Indiana University researchers are studying whether receiving the results of an antibody test changes the protective behaviors college students adopt to limit the spread of COVID-19, such as wearing face masks and physical distancing.
The study is led by Molly Rosenberg and Christina Ludema, assistant professors of epidemiology at the IU School of Public Health-Bloomington, and Jon Macy, associate professor of applied health science in the school.
“We want to know whether receiving antibody test results changes people’s risk perceptions in ways that may encourage or discourage individual preventive actions,” Rosenberg said. “As these tests become more widely requested and used throughout the country, we need to know how they impact behaviors.”
The IU research team, in partnership with the Ivy Tech School of Nursing and a group of IU School of Public Health student volunteers, is administering rapid antibody tests to over 1,000 undergraduate students. The tests included in this research study are separate from the mitigation testing IU is doing throughout the fall semester and do not exempt any students from participating in mitigation testing.
All participants in the research study will receive the results of their antibody test, but they’ll be divided into two groups. One group will receive their test results within one day, and the other group will receive the test results after four weeks.
Every two weeks after the test administration, researchers will conduct a behavioral survey assessing participants’ frequency of protective behaviors, such as mask-wearing, physical distancing, limiting close contacts/avoiding crowds, hand-washing and avoiding contact with high-risk individuals.
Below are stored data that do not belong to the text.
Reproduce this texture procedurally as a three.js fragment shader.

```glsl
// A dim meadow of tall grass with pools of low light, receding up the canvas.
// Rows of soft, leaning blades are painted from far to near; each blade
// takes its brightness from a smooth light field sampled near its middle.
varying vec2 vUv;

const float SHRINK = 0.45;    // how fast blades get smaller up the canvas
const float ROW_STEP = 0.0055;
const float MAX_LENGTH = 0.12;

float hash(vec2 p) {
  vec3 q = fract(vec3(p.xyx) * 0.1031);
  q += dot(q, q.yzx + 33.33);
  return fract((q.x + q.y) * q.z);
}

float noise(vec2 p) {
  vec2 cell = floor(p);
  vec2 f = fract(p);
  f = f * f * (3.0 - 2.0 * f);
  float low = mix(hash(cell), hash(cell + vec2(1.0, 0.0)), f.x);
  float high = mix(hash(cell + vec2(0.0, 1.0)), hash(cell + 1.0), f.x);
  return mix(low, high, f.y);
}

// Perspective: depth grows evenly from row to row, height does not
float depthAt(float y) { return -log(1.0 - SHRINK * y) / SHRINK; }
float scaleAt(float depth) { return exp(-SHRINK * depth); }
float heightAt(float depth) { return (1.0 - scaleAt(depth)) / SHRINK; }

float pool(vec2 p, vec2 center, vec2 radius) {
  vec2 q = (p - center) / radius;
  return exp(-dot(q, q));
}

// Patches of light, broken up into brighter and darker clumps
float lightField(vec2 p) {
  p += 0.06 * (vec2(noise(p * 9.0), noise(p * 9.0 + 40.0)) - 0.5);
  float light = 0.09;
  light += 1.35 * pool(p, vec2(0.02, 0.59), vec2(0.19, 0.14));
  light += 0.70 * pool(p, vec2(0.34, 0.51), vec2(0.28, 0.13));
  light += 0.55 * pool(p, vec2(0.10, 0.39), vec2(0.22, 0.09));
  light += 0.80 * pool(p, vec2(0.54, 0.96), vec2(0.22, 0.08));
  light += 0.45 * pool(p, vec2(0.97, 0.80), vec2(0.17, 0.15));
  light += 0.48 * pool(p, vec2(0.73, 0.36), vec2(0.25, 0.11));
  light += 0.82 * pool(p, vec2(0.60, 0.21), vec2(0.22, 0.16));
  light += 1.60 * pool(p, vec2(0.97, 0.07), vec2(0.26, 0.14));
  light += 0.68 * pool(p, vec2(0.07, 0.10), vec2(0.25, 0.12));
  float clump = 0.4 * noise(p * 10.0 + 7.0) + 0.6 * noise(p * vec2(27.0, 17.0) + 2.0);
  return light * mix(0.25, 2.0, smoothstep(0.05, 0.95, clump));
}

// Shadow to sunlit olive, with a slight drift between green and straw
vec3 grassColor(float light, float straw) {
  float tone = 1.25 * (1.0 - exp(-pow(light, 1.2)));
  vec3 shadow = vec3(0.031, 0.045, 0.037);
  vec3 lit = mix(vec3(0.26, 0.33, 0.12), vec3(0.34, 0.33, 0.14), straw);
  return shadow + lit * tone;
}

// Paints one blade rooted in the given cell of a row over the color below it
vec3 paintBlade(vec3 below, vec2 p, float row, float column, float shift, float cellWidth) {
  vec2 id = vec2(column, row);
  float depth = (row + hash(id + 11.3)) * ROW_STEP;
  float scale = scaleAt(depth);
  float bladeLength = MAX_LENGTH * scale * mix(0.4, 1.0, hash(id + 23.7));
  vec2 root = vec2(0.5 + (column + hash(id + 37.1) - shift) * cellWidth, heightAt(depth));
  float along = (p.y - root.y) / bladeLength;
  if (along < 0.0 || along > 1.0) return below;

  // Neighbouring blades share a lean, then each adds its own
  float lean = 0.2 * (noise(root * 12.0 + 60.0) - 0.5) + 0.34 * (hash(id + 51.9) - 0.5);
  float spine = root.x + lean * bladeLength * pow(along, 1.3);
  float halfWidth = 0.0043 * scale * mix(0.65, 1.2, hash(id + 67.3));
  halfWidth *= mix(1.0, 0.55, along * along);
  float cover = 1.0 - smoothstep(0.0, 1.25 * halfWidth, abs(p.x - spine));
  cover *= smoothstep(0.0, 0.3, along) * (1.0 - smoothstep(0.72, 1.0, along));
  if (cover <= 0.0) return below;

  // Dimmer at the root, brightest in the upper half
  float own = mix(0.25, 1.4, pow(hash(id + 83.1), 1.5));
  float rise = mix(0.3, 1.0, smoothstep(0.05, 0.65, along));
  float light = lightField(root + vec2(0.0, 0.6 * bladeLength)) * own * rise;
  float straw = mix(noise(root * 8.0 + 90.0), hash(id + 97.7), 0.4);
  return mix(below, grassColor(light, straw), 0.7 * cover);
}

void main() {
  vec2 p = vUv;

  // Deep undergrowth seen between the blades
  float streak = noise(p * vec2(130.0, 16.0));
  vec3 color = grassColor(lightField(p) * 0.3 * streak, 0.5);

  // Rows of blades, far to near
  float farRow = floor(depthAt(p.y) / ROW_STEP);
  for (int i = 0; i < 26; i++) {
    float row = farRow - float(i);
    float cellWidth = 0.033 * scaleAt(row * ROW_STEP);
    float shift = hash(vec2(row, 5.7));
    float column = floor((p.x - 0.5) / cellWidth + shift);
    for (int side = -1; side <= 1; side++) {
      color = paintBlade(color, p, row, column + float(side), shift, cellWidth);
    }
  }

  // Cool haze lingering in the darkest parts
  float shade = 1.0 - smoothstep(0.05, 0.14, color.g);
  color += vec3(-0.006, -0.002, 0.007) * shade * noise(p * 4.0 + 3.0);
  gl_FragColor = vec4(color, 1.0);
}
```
Researchers are hoping to better understand how antibody test results affect student behaviors and what further prevention efforts can be implemented to keep students and the community safe.
“While studies have been published on the cross-sectional relationship between risk perception and other demographic characteristics and health behaviors that are protective for COVID-19 infection, there have not been any studies showing the effect of receiving information about antibody positivity on protective behavior,” Ludema said. “We hope this study will provide important data than can help with the continued prevention efforts of universities throughout the country.”
The research team also will assess the relationship between drinking behavior, social behavior and vaping with incidence of new infections of SARS-CoV-2, the novel coronavirus that causes COVID-19, over the course of the semester.
“We also hope that this study contributes to our understanding around how, and where, COVID-19 infections are happening on college campuses so we can be more targeted about our recommendations for prevention in future semesters,” Rosenberg said.
Key members of the research team are Melissa Greives, Kevin Maki, David Allison, Sina Kianersi, Edlin Garcia and Maya Luetke, all of the School of Public Health-Bloomington.
April Toler is senior associate director of research communications for the Office of the Vice President for Research.